Please return every line of the records below that contains the word "transform".

+--

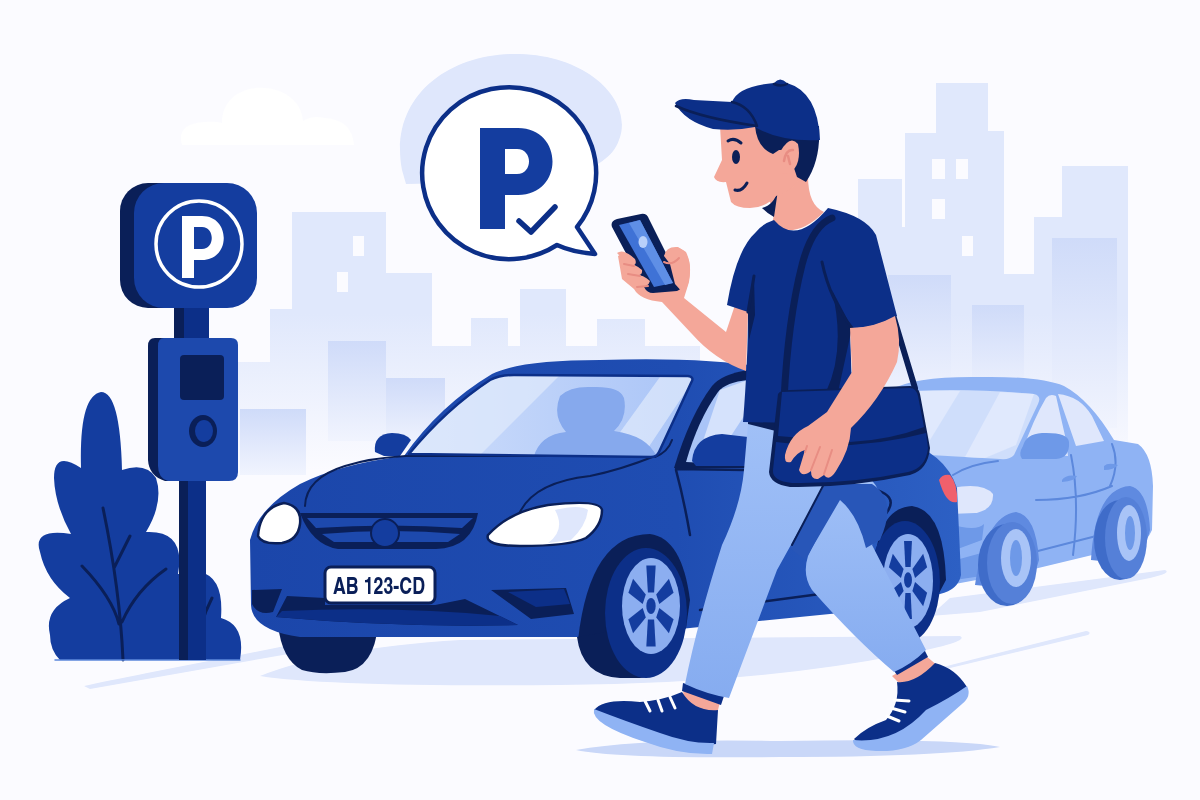
<!DOCTYPE html>
<html lang="en">
<head>
<meta charset="utf-8">
<title>Mobile parking payment</title>
<style>
:root{--paper:#fbfbff;--mist:#dfe7fc;--haze:#c9d7f8;--sky:#8fb3f4;--azure:#6e99e8;--blue:#1d49ad;--royal:#143d9f;--navy:#0c2f88;--ink:#0a1f58;--skin:#f4a799;--blush:#e88d83;--white:#fff;--red:#f0606c}
*{margin:0;padding:0}
html,body{width:1200px;height:800px;overflow:hidden;background:var(--paper)}
svg{display:block}
.paper{fill:var(--paper)}.mist{fill:var(--mist)}.haze{fill:var(--haze)}.sky{fill:var(--sky)}.azure{fill:var(--azure)}.blue{fill:var(--blue)}.royal{fill:var(--royal)}.navy{fill:var(--navy)}.ink{fill:var(--ink)}.skin{fill:var(--skin)}.white{fill:var(--white)}.red{fill:var(--red)}
.line{fill:none;stroke-linecap:round;stroke-linejoin:round}
.s-ink{stroke:var(--ink)}.s-navy{stroke:var(--navy)}.s-white{stroke:var(--white)}.s-blush{stroke:var(--blush)}.s-azure{stroke:#5c88dc}
.plate{font:700 24px "TeX Gyre Heros Cn","Liberation Sans",sans-serif;fill:var(--ink)}
</style>
</head>
<body>
<svg width="1200" height="800" viewBox="0 0 1200 800" role="img" aria-label="A man in a cap walks past parked cars and pays for parking on his phone">
<defs>
<linearGradient id="tower" x1="0" y1="80" x2="0" y2="470" gradientUnits="userSpaceOnUse"><stop offset="0" stop-color="#e0e8fc"/><stop offset=".6" stop-color="#e0e8fc"/><stop offset="1" stop-color="#fbfbff"/></linearGradient>
<linearGradient id="block" x1="0" y1="0" x2="0" y2="1"><stop offset="0" stop-color="#cfdbf9"/><stop offset="1" stop-color="#f1f4fe"/></linearGradient>
<linearGradient id="paint" x1="0" y1="0" x2="1" y2="0"><stop offset="0" stop-color="#1b46aa"/><stop offset=".6" stop-color="#1f4db2"/><stop offset="1" stop-color="#2d60c4"/></linearGradient>
<linearGradient id="glass" x1="0" y1="0" x2="1" y2="0"><stop offset="0" stop-color="#cfdefb"/><stop offset="1" stop-color="#a9c4f7"/></linearGradient>
<linearGradient id="denim" x1="0" y1="0" x2="0" y2="1"><stop offset="0" stop-color="#a0c0f7"/><stop offset="1" stop-color="#86acf0"/></linearGradient>
<clipPath id="windshield-clip"><path d="M409 454Q446 409 490 380Q500 375 514 375L688 376Q695 377 691 383L659 452Q657 457 651 457Q530 456 409 454Z"/></clipPath>
<g id="spokes"><path d="M-6-30H6L4-10H-4Z"/><path d="M-6-30H6L4-10H-4Z" transform="rotate(60)"/><path d="M-6-30H6L4-10H-4Z" transform="rotate(120)"/><path d="M-6-30H6L4-10H-4Z" transform="rotate(180)"/><path d="M-6-30H6L4-10H-4Z" transform="rotate(240)"/><path d="M-6-30H6L4-10H-4Z" transform="rotate(300)"/></g>
</defs>
<rect class="paper" width="1200" height="800"/>

<g id="cloud"><path class="white" d="M182 145Q176 124 204 122Q216 121 222 123C222 75 300 78 303 121Q312 115 325 118Q352 120 354 145Z"/></g>

<g id="skyline">
<path fill="url(#tower)" d="M237 480V362H270V309H292V212H386V273H432V346H471V318H508V346H520V289H566V346H597V319H645V346H700V480Z"/>
<path fill="url(#tower)" d="M858 470V179H902V227H905V133H936V83H988V131H1004V274H1034V217H1062V166H1128V470Z"/>
<rect fill="url(#block)" x="328" y="341" width="58" height="100"/>
<rect fill="url(#block)" x="386" y="378" width="59" height="70"/>
<rect fill="url(#block)" x="240" y="409" width="66" height="66"/>
<rect fill="url(#block)" x="888" y="275" width="63" height="130"/>
<rect fill="url(#block)" x="972" y="305" width="52" height="100"/>
<rect fill="url(#block)" x="1052" y="238" width="65" height="190"/>
<g class="paper"><path d="M353 236H364V256H353ZM337 272H348V292H337ZM932 159H945V179H932ZM956 159H968V179H956ZM932 199H945V219H932ZM962 236H973V256H962Z"/></g>
</g>

<g id="ground">
<path class="mist" d="M84 686Q130 676 240 655L290 645L300 652L90 689Z"/>
<path class="mist" d="M260 676Q330 648 460 640L960 636Q972 642 900 655Q760 683 560 685Q330 687 260 676Z"/>
<path class="mist" d="M950 598L1165 570Q1172 573 1150 578L980 612L930 616Z"/>
<path class="mist" d="M935 669L1086 631Q1092 632 1088 635L950 668Z"/>
<path class="haze" d="M576 750Q640 738 780 741Q960 738 1000 747Q940 757 780 757Q620 759 576 750Z"/>
</g>

<g id="bush">
<path class="royal" d="M55 660H240Q246 625 221 618Q224 577 200 572L178 574Q186 530 146 532Q164 502 156 478Q146 462 122 470Q120 392 101 392Q79 396 81 468Q54 450 54 478Q55 505 71 534Q32 528 40 552Q46 580 70 598Q44 610 50 635Q50 650 60 660Z"/>
<path class="line s-ink" stroke-width="3" d="M123 660Q120 590 103 508M114 568L130 536M82 566Q112 597 119 624M122 622Q136 590 166 569M212 598Q198 625 196 655"/>
<path class="line s-azure" stroke-width="1.5" d="M55 660H240"/>
</g>

<g id="parking-meter">
<rect class="navy" x="179" y="470" width="27" height="190"/><rect class="ink" x="179" y="470" width="9" height="190"/>
<rect class="ink" x="174" y="300" width="35" height="42"/><rect class="navy" x="184" y="300" width="25" height="42"/>
<rect class="ink" x="120" y="183" width="110" height="125" rx="28"/>
<rect class="royal" x="134" y="183" width="123" height="125" rx="30"/>
<circle class="line s-white" cx="199" cy="244" r="43" stroke-width="3.5"/>
<path class="white" fill-rule="evenodd" d="M182 216H202C231 216 231 260 202 260H194V278H182ZM194 227V249H202C215 249 215 227 202 227Z"/>
<path class="ink" d="M155 338H190V481H165Q149 476 148 460V346Q148 338 155 338Z"/>
<path class="blue" d="M164 338H231Q238 338 238 345V472Q238 481 229 481H168Q158 478 158 466V346Q158 338 164 338Z"/>
<rect class="ink" x="180" y="355" width="44" height="45" rx="4"/>
<ellipse class="ink" cx="203" cy="431" rx="14" ry="16"/><ellipse class="royal" cx="204" cy="431" rx="9" ry="11"/>
</g>

<g id="speech-bubble">
<path class="mist" d="M402 170C388 96 450 52 520 54C590 56 634 102 619 140C606 178 540 180 500 182L406 184Z"/>
<path class="white s-navy" stroke-width="4.5" stroke-linejoin="round" d="M557 245A87 86 0 1 1 577 227L595 254Q572 252 557 245Z"/>
<path class="royal" fill-rule="evenodd" d="M480 128H518C564 128 564 195 518 195H505V229H480ZM505 149V174H517C533 174 533 149 517 149Z"/>
<path class="line s-white" stroke-width="16" d="M519 221L531 232L555 207"/><path class="line s-navy" stroke-width="5.5" d="M519 221L531 232L555 207"/>
</g>

<g id="rear-car">
<path class="sky" d="M890 390Q915 376 980 377Q1040 376 1064 386Q1090 400 1114 440L1138 444Q1152 454 1153 486L1152 530Q1148 540 1138 544L1030 570L955 584L900 540Z"/>
<path fill="#cfdefb" d="M914 391Q970 388 1034 394Q1042 396 1038 404L1014 455Q1010 460 1000 459L930 455Z"/>
<path fill="#e0e9fd" d="M914 391L960 391L930 440ZM1000 392L1034 394L1016 445L985 458L965 457Z"/>
<path class="mist" d="M1022 452Q1034 418 1046 398Q1050 393 1056 396L1066 440L1068 456ZM1058 394Q1080 396 1092 416L1104 441L1076 446Z"/>
<path class="azure" d="M1023 446Q1026 434 1042 433Q1068 432 1069 442Q1070 458 1056 459L1022 459Q1018 454 1023 446Z"/>
<path class="line s-azure" stroke-width="2" d="M1071 455Q1080 500 1073 555M1112 444Q1120 464 1110 486M1036 500Q1080 500 1112 486M953 475Q970 464 998 461M1034 552L1104 534"/>
<path class="azure" d="M1062 480Q1066 474 1077 476Q1075 481 1062 482ZM1104 466Q1108 462 1118 465Q1114 470 1104 470ZM950 524Q976 532 984 524L982 540L955 550ZM956 560L985 552L988 575L955 580Z"/>
<path class="mist" d="M952 488Q983 482 993 494Q994 510 975 513L950 514Z"/>
<path fill="#5f8ae0" d="M975 585Q985 516 1016 512Q1036 515 1039 560L1030 590ZM1091 560Q1095 488 1130 486Q1148 490 1150 530L1140 565Z"/>
<ellipse fill="#3f6cc9" cx="1007" cy="565" rx="29" ry="41"/><ellipse fill="#5580d8" cx="1012" cy="563" rx="25" ry="41"/><ellipse fill="#a9c4f7" cx="1016" cy="558" rx="15" ry="29"/><ellipse class="azure" cx="1016" cy="558" rx="6" ry="18"/>
<ellipse fill="#3f6cc9" cx="1120" cy="540" rx="26" ry="40"/><ellipse fill="#5580d8" cx="1126" cy="538" rx="21" ry="41"/><ellipse fill="#a9c4f7" cx="1129" cy="533" rx="12" ry="28"/><ellipse class="azure" cx="1130" cy="533" rx="5" ry="17"/>
</g>

<g id="front-car">
<path class="ink" d="M278 625H378Q374 668 345 672Q318 675 302 670Q282 660 278 625Z"/>
<ellipse class="ink" cx="888" cy="590" rx="44" ry="58"/>
<path fill="url(#paint)" d="M300 484Q340 464 404 456Q440 405 492 374Q520 360 600 360Q720 356 790 372L900 440Q945 452 957 488L961 575Q958 590 940 594L850 612L690 628L600 637L300 637Q252 630 251 605L250 540Q258 508 300 484Z"/>
<path class="royal" d="M375 452Q373 434 392 433Q406 433 411 440L400 456H384Z"/>
<path class="line s-ink" stroke-width="2" d="M305 506Q306 478 345 466Q370 458 406 456H655Q620 470 590 476Q535 482 520 512M655 457Q668 452 672 440"/>
<g clip-path="url(#windshield-clip)">
<rect fill="url(#glass)" x="400" y="370" width="300" height="90"/>
<path fill="#e2ebfd" opacity=".7" d="M400 460L490 370H565L475 460ZM600 460L665 370H700L640 460Z"/>
<path fill="#86a9ed" d="M533 460Q538 435 566 432Q552 416 560 396Q570 386 592 387Q620 386 624 398Q628 418 614 431Q650 436 658 460Z"/>
</g>
<path class="line s-navy" stroke-width="2.5" d="M409 454Q446 409 490 380Q500 375 514 375L688 376Q695 377 691 383L659 452Q657 457 651 457Q530 456 409 454Z"/>
<path class="ink" d="M674 468Q690 415 712 386Q722 374 748 370H850L890 450L780 468Z"/>
<path fill="#a9c4f7" d="M686 462Q698 420 718 392Q726 382 748 380V465Z"/><path fill="#d5e2fc" d="M720 390L748 380V410L725 445L700 450Z"/>
<path class="royal" d="M692 461Q694 436 722 434L748 437V466H696Z"/>
<path class="line s-ink" stroke-width="2.5" d="M676 469L745 470M676 470Q684 500 690 535M700 610L850 590M856 486Q910 492 880 520"/>
<path class="ink" d="M300 513H478Q472 548 436 549H338Q312 545 300 513Z"/>
<path class="blue" d="M307 518H473L462 528Q390 523 316 528ZM322 534Q390 528 460 534L448 542H334Z"/>
<circle class="royal s-ink" cx="385" cy="533" r="14" stroke-width="2"/>
<path class="white s-ink" stroke-width="2.5" d="M258 536Q260 508 284 503Q302 506 300 524Q298 540 282 543Q262 545 258 536Z"/>
<path class="white s-ink" stroke-width="2.5" d="M488 535Q510 511 548 505Q600 499 602 510Q602 526 586 538Q570 546 520 546Q484 546 488 535Z"/>
<path class="mist" d="M555 510Q580 504 588 510Q586 526 571 540L548 543Q566 530 555 510Z"/>
<path class="ink" d="M252 590L282 589L273 612Q258 616 252 604ZM491 590L566 588L574 614L531 619ZM287 596L325 598V605H435L465 599L518 625Q400 628 276 617Z"/>
<path class="navy" d="M508 592L564 589L570 604L536 607ZM282 611Q400 606 500 616L518 625Q400 628 276 617Z"/>
<rect class="white s-ink" x="325" y="567" width="110" height="36" rx="6" stroke-width="3"/>
<text class="plate" x="333" y="594" textLength="92" lengthAdjust="spacingAndGlyphs">AB 123-CD</text>
<path class="ink" d="M578 640Q590 534 650 534Q682 538 690 600L686 628L660 650Z"/>
<path class="ink" d="M577 637L606 632Q604 548 650 548Q690 552 684 618Q672 676 640 678H620Q582 676 577 637Z"/>
<ellipse class="navy" cx="646" cy="613" rx="41" ry="65"/><ellipse fill="#8caef0" cx="651" cy="606" rx="29" ry="48"/>
<g class="royal" transform="translate(651 606) scale(.78 1.35)"><use href="#spokes"/><circle r="6"/></g>
<path class="ink" d="M874 590Q872 508 912 506Q944 510 946 580L930 610Z"/>
<ellipse class="navy" cx="905" cy="582" rx="35" ry="61"/><ellipse fill="#8caef0" cx="908" cy="581" rx="25" ry="47"/>
<g class="royal" transform="translate(908 580) scale(.66 1.3)"><use href="#spokes"/><circle r="6"/></g>
<path class="red" d="M939 480Q942 474 950 475Q958 484 957 502Q946 505 939 480Z"/>
</g>

<g id="pedestrian">
<g id="back-leg">
<path class="skin" d="M892 676L926 656L938 666L933 684L906 690Z"/>
<path class="navy" d="M897 682Q915 684 935 663Q955 668 967 687Q966 700 940 721Q918 746 890 748Q862 749 854 739Q866 727 886 720Q900 704 897 682Z"/>
<path class="sky" d="M853 740Q895 744 926 710Q950 698 967 686Q972 696 962 704L921 740Q906 752 876 751Q852 750 853 740Z"/>
<path class="line s-white" stroke-width="3" d="M894 700L909 701M891 708L905 712M887 716L899 721"/>
<path class="navy" d="M892 668L924 649L928 657L897 675Z"/>
<path fill="url(#denim)" d="M822 486L870 478Q895 505 872 545L926 650Q912 664 894 672Q856 640 812 590Q802 575 808 556L836 500Z"/>
<path fill="#2856b8" d="M822 484H872Q898 500 880 540L866 548Q858 515 840 500L805 560L790 548Z"/>
</g>
<g id="front-leg">
<path class="skin" d="M684 686L721 698L716 718L682 706Z"/>
<path class="navy" d="M594 710Q604 698 640 702Q664 700 682 692Q694 712 718 710L716 744Q690 748 655 736Q615 724 594 710Z"/>
<path class="sky" d="M594 709Q625 721 660 733Q690 744 714 743L712 754Q680 755 645 742Q590 724 594 709Z"/>
<path class="line s-white" stroke-width="3" d="M645 701L650 711M658 700L662 711M670 697L675 708"/>
<path class="navy" d="M683 683L724 696L721 705L682 691Z"/>
<path fill="url(#denim)" d="M748 424L850 450L826 482Q802 525 777 570L729 698Q706 694 685 684Q698 620 722 545Q741 505 744 470Z"/>
<path class="line s-ink" stroke-width="2" d="M824 484L792 545"/>
</g>
<g id="phone-arm">
<path class="skin" d="M735 305L748 312L746 371Q715 360 692 334L662 302Q640 300 634 289L622 279L618 256Q630 248 642 258L668 252Q676 244 686 252Q692 264 689 282L684 298L726 332Z"/>
<path class="ink" d="M617 219L641 214Q647 213 649 219L681 283Q683 289 677 291L653 293Q647 293 644 287L612 227Q610 221 617 219Z"/>
<path fill="#3f72d6" d="M619 225L640 220L673 283L654 287Z"/><path fill="#5f8fe6" d="M629 223L640 220L673 283L665 285Z"/><ellipse fill="#b9d0fa" cx="643" cy="242" rx="4.5" ry="6"/>
<path class="skin" d="M664 256Q666 246 678 247Q691 254 690 272Q689 285 684 294L675 284L670 264ZM617 253Q623 248 635 259Q638 266 630 266ZM622 265Q630 260 642 270Q643 277 634 275ZM630 276Q640 272 650 281Q648 288 638 287Z"/>
<path class="line s-blush" stroke-width="2" d="M664 262Q672 266 679 258M634 266L624 264M640 276L628 274M648 286L637 287"/>
</g>
<path id="strap-back" class="line s-ink" stroke-width="6" d="M890 305L915 388"/>
<g id="head">
<path class="skin" d="M765 180L808 176Q808 205 824 212Q796 240 771 225Q778 212 766 196Z"/>
<path class="ink" d="M762 208Q774 205 778 190L774 217Q768 214 762 208Z"/>
<path class="skin" d="M720 126H790L806 160Q800 190 776 196Q765 208 750 208Q736 208 731 202L726 182Q716 183 714 177L722 160Z"/>
<path class="ink" d="M755 126H819Q821 160 806 182L797 177L788 150H779L773 154Q757 148 755 126Z"/>
<path class="skin" d="M780 152Q790 134 798 144Q802 164 790 173L780 174Z"/>
<path class="line s-blush" stroke-width="2.5" d="M784 161Q786 149 793 150M788 156L790 164"/>
<ellipse class="ink" cx="736" cy="157" rx="4" ry="7"/>
<path class="line s-ink" stroke-width="3" d="M728 141Q734 137 741 143M735 190Q742 192 747 183"/>
<path class="ink" d="M720 128L757 124L819 139Q780 141 757 126Z"/>
<path class="navy" d="M675 103Q680 97 694 100L732 102Q738 86 774 83Q780 76 787 83Q818 92 820 140Q780 142 755 127Q736 131 713 129Q684 121 675 103Z"/>
<path class="line s-ink" stroke-width="2.5" d="M676 106Q702 118 757 126M732 102Q750 106 757 126M774 84Q781 87 787 84"/>
</g>
<g id="shirt">
<path class="navy" d="M774 220Q796 246 828 208Q866 216 876 235L897 316Q870 330 850 328L852 390L846 424L743 422Q748 360 748 312L727 305Q736 250 756 232Q762 224 774 220Z"/>
<path class="ink" d="M832 290L852 328L838 392H826Q846 350 832 290ZM748 312L754 278L755 315L749 340Z"/>
<path class="line s-ink" stroke-width="3" d="M822 262Q830 300 852 328M748 312L754 276"/>
</g>
<path id="strap-front" class="line s-ink" stroke-width="7" d="M784 400Q788 320 802 265Q812 226 832 218"/>
<g id="bag">
<path class="ink" d="M778 394Q780 390 790 390L910 386Q918 386 920 394L930 448Q928 470 910 475Q850 488 790 487Q770 484 769 472Z"/>
<path class="navy" d="M782 392L910 388Q916 388 918 396L924 427Q890 440 850 442L778 436ZM776 442Q855 452 926 433L928 448Q926 468 908 472Q850 484 792 483Q772 481 773 470Z"/>
</g>
<path id="bag-arm" class="skin" d="M850 328Q874 328 895 316Q902 340 897 362Q880 400 851 428Q850 450 836 471Q829 482 824 475L818 479Q811 480 811 471Q802 478 799 470L805 450Q797 452 791 462Q784 464 785 455Q790 434 808 426L827 412L852 372Z"/>
<path class="line s-blush" stroke-width="2" d="M820 447L811 470M832 450L824 474M807 446L805 452"/>
</g>
</svg>
</body>
</html>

+--

* Completed task
<g id="spokes"><path d="M-6-30H6L4-10H-4Z"/><path d="M-6-30H6L4-10H-4Z" transform="rotate(60)"/><path d="M-6-30H6L4-10H-4Z" transform="rotate(120)"/><path d="M-6-30H6L4-10H-4Z" transform="rotate(180)"/><path d="M-6-30H6L4-10H-4Z" transform="rotate(240)"/><path d="M-6-30H6L4-10H-4Z" transform="rotate(300)"/></g>
<g class="royal" transform="translate(651 606) scale(.78 1.35)"><use href="#spokes"/><circle r="6"/></g>
<g class="royal" transform="translate(908 580) scale(.66 1.3)"><use href="#spokes"/><circle r="6"/></g>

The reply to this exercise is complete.